Entries provided

##############################

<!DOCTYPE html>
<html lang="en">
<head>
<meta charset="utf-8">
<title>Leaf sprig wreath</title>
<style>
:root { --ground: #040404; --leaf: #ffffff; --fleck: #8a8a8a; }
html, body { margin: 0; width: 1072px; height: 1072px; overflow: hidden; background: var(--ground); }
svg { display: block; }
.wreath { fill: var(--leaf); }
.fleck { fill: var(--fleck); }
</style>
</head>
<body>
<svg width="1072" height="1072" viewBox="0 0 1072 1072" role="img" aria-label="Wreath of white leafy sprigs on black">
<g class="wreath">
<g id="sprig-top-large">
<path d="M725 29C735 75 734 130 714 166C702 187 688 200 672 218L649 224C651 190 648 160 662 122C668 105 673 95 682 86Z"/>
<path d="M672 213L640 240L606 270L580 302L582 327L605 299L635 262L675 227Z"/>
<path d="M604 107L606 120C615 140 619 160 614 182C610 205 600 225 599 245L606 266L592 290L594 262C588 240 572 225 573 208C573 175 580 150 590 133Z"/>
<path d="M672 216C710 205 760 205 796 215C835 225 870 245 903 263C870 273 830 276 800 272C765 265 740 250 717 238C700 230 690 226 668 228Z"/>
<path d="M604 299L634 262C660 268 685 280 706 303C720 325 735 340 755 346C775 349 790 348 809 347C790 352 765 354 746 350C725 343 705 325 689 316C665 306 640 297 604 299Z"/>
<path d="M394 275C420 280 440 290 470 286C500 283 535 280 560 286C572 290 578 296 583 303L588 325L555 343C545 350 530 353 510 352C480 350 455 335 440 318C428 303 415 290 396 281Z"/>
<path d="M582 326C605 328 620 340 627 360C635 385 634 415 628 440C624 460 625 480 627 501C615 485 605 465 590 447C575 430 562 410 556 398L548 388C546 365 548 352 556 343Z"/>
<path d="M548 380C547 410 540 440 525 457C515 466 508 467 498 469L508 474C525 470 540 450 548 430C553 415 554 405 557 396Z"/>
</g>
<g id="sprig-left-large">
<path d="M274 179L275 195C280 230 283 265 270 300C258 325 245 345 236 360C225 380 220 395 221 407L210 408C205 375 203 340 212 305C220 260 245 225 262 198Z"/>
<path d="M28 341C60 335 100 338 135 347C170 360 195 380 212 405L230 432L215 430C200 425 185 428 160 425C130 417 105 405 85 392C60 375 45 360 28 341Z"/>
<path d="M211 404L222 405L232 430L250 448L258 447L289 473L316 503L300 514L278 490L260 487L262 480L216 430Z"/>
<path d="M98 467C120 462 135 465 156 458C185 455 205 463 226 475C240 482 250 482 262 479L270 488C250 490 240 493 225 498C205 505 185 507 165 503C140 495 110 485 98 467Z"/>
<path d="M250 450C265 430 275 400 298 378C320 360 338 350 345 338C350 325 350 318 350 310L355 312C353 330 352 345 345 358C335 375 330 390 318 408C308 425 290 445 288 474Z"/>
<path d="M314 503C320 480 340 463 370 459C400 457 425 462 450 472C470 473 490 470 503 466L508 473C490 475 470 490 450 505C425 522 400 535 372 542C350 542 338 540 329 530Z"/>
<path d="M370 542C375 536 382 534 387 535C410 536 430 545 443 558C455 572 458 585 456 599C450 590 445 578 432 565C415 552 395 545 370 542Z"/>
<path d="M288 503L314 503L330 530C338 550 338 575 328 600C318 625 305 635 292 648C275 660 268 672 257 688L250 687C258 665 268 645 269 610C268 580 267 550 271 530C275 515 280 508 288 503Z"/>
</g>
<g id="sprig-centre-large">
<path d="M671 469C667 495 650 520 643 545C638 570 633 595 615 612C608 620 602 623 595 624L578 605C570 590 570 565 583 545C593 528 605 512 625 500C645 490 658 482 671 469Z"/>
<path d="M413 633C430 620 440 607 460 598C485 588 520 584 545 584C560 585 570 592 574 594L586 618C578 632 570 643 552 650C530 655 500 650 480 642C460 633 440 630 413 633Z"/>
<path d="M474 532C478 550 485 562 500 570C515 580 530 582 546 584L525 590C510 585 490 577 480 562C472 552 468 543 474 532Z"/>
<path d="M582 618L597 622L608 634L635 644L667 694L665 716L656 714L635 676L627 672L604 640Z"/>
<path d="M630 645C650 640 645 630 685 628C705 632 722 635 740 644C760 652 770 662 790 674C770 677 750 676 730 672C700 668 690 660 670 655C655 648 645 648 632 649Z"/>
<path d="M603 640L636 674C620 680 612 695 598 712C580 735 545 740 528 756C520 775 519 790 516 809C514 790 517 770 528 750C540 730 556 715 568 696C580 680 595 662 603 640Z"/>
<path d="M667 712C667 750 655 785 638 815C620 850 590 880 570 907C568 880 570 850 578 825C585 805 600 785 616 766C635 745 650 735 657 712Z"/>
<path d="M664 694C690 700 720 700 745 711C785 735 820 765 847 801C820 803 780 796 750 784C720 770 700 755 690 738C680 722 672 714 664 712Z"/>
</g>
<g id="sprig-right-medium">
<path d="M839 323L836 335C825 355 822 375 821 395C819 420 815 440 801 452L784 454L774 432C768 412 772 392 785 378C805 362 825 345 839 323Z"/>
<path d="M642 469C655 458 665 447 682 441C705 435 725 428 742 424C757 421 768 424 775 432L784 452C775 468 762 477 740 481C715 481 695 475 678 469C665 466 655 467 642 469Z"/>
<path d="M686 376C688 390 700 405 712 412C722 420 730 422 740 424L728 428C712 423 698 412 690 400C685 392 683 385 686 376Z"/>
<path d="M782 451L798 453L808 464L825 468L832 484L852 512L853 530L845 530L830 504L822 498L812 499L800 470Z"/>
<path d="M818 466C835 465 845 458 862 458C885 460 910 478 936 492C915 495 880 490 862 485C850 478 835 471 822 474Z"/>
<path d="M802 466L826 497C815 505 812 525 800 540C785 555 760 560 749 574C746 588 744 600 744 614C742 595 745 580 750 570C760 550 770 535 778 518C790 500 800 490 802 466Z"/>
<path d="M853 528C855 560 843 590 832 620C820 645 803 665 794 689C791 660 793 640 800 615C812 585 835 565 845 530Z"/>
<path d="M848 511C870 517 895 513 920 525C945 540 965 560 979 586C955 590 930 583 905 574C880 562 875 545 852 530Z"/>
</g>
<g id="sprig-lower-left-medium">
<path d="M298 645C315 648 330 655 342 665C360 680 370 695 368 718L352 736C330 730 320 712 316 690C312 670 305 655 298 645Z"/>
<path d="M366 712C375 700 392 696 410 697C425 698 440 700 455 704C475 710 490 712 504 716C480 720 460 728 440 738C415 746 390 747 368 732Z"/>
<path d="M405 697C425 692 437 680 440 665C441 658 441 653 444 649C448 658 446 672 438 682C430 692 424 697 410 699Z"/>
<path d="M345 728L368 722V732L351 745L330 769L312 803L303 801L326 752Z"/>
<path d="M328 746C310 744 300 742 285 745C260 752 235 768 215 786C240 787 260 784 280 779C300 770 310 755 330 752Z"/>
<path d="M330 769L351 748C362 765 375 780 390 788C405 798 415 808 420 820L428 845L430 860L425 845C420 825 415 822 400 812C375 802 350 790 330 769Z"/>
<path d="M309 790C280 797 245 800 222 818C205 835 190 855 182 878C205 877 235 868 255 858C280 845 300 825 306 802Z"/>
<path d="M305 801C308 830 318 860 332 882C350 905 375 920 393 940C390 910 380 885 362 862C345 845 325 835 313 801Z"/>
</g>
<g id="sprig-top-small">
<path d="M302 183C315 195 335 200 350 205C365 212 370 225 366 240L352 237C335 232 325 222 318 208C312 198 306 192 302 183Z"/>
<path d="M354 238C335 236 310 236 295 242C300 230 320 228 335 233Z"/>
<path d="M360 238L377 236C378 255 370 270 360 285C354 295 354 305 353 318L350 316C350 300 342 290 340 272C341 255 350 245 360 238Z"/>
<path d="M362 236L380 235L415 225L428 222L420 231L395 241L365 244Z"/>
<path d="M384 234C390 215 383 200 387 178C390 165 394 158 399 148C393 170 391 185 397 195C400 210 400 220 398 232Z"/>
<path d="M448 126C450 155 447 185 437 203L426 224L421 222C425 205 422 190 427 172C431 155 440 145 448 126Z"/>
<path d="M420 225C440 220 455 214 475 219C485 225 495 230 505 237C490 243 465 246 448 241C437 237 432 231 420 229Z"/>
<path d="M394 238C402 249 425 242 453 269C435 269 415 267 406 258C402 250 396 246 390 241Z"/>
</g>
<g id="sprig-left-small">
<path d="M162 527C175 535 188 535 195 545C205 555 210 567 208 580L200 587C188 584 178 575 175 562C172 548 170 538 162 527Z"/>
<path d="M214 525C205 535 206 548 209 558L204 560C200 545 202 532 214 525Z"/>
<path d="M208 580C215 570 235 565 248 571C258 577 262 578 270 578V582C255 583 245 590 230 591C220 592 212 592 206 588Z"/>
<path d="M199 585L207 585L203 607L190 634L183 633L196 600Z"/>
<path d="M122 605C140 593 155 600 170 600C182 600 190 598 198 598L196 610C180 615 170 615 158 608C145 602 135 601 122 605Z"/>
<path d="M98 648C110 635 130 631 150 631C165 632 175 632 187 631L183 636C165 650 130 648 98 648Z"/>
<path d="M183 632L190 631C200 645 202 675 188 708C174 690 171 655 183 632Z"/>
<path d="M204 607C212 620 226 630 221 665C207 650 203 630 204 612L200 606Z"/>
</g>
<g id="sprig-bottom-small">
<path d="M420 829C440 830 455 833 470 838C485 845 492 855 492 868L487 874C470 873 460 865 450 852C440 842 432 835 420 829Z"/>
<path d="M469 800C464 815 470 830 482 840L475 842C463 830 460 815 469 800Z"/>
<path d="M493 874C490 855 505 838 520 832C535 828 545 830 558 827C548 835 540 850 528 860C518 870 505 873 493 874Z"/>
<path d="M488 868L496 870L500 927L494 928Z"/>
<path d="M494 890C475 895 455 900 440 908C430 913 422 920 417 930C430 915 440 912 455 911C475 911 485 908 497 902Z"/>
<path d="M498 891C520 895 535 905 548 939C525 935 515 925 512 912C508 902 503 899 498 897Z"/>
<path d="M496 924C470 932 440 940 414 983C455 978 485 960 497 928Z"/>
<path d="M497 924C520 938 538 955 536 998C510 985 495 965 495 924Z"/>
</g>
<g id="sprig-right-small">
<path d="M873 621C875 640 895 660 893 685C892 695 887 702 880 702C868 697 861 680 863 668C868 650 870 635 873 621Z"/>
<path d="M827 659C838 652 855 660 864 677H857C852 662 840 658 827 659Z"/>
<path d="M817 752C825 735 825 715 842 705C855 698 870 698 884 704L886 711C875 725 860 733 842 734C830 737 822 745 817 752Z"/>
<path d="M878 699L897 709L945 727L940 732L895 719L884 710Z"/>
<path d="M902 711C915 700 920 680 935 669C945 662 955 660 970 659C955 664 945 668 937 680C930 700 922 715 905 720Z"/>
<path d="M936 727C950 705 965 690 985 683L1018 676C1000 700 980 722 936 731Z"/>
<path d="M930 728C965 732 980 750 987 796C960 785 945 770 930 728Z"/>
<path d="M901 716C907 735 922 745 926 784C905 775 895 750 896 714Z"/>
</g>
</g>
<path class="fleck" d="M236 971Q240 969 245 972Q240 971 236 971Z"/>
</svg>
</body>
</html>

##############################

Looking at the material above, please copy exactly every line from its first line through the line containing "179L275 195C280 230", with both ends included and nothing else.

<!DOCTYPE html>
<html lang="en">
<head>
<meta charset="utf-8">
<title>Leaf sprig wreath</title>
<style>
:root { --ground: #040404; --leaf: #ffffff; --fleck: #8a8a8a; }
html, body { margin: 0; width: 1072px; height: 1072px; overflow: hidden; background: var(--ground); }
svg { display: block; }
.wreath { fill: var(--leaf); }
.fleck { fill: var(--fleck); }
</style>
</head>
<body>
<svg width="1072" height="1072" viewBox="0 0 1072 1072" role="img" aria-label="Wreath of white leafy sprigs on black">
<g class="wreath">
<g id="sprig-top-large">
<path d="M725 29C735 75 734 130 714 166C702 187 688 200 672 218L649 224C651 190 648 160 662 122C668 105 673 95 682 86Z"/>
<path d="M672 213L640 240L606 270L580 302L582 327L605 299L635 262L675 227Z"/>
<path d="M604 107L606 120C615 140 619 160 614 182C610 205 600 225 599 245L606 266L592 290L594 262C588 240 572 225 573 208C573 175 580 150 590 133Z"/>
<path d="M672 216C710 205 760 205 796 215C835 225 870 245 903 263C870 273 830 276 800 272C765 265 740 250 717 238C700 230 690 226 668 228Z"/>
<path d="M604 299L634 262C660 268 685 280 706 303C720 325 735 340 755 346C775 349 790 348 809 347C790 352 765 354 746 350C725 343 705 325 689 316C665 306 640 297 604 299Z"/>
<path d="M394 275C420 280 440 290 470 286C500 283 535 280 560 286C572 290 578 296 583 303L588 325L555 343C545 350 530 353 510 352C480 350 455 335 440 318C428 303 415 290 396 281Z"/>
<path d="M582 326C605 328 620 340 627 360C635 385 634 415 628 440C624 460 625 480 627 501C615 485 605 465 590 447C575 430 562 410 556 398L548 388C546 365 548 352 556 343Z"/>
<path d="M548 380C547 410 540 440 525 457C515 466 508 467 498 469L508 474C525 470 540 450 548 430C553 415 554 405 557 396Z"/>
</g>
<g id="sprig-left-large">
<path d="M274 179L275 195C280 230 283 265 270 300C258 325 245 345 236 360C225 380 220 395 221 407L210 408C205 375 203 340 212 305C220 260 245 225 262 198Z"/>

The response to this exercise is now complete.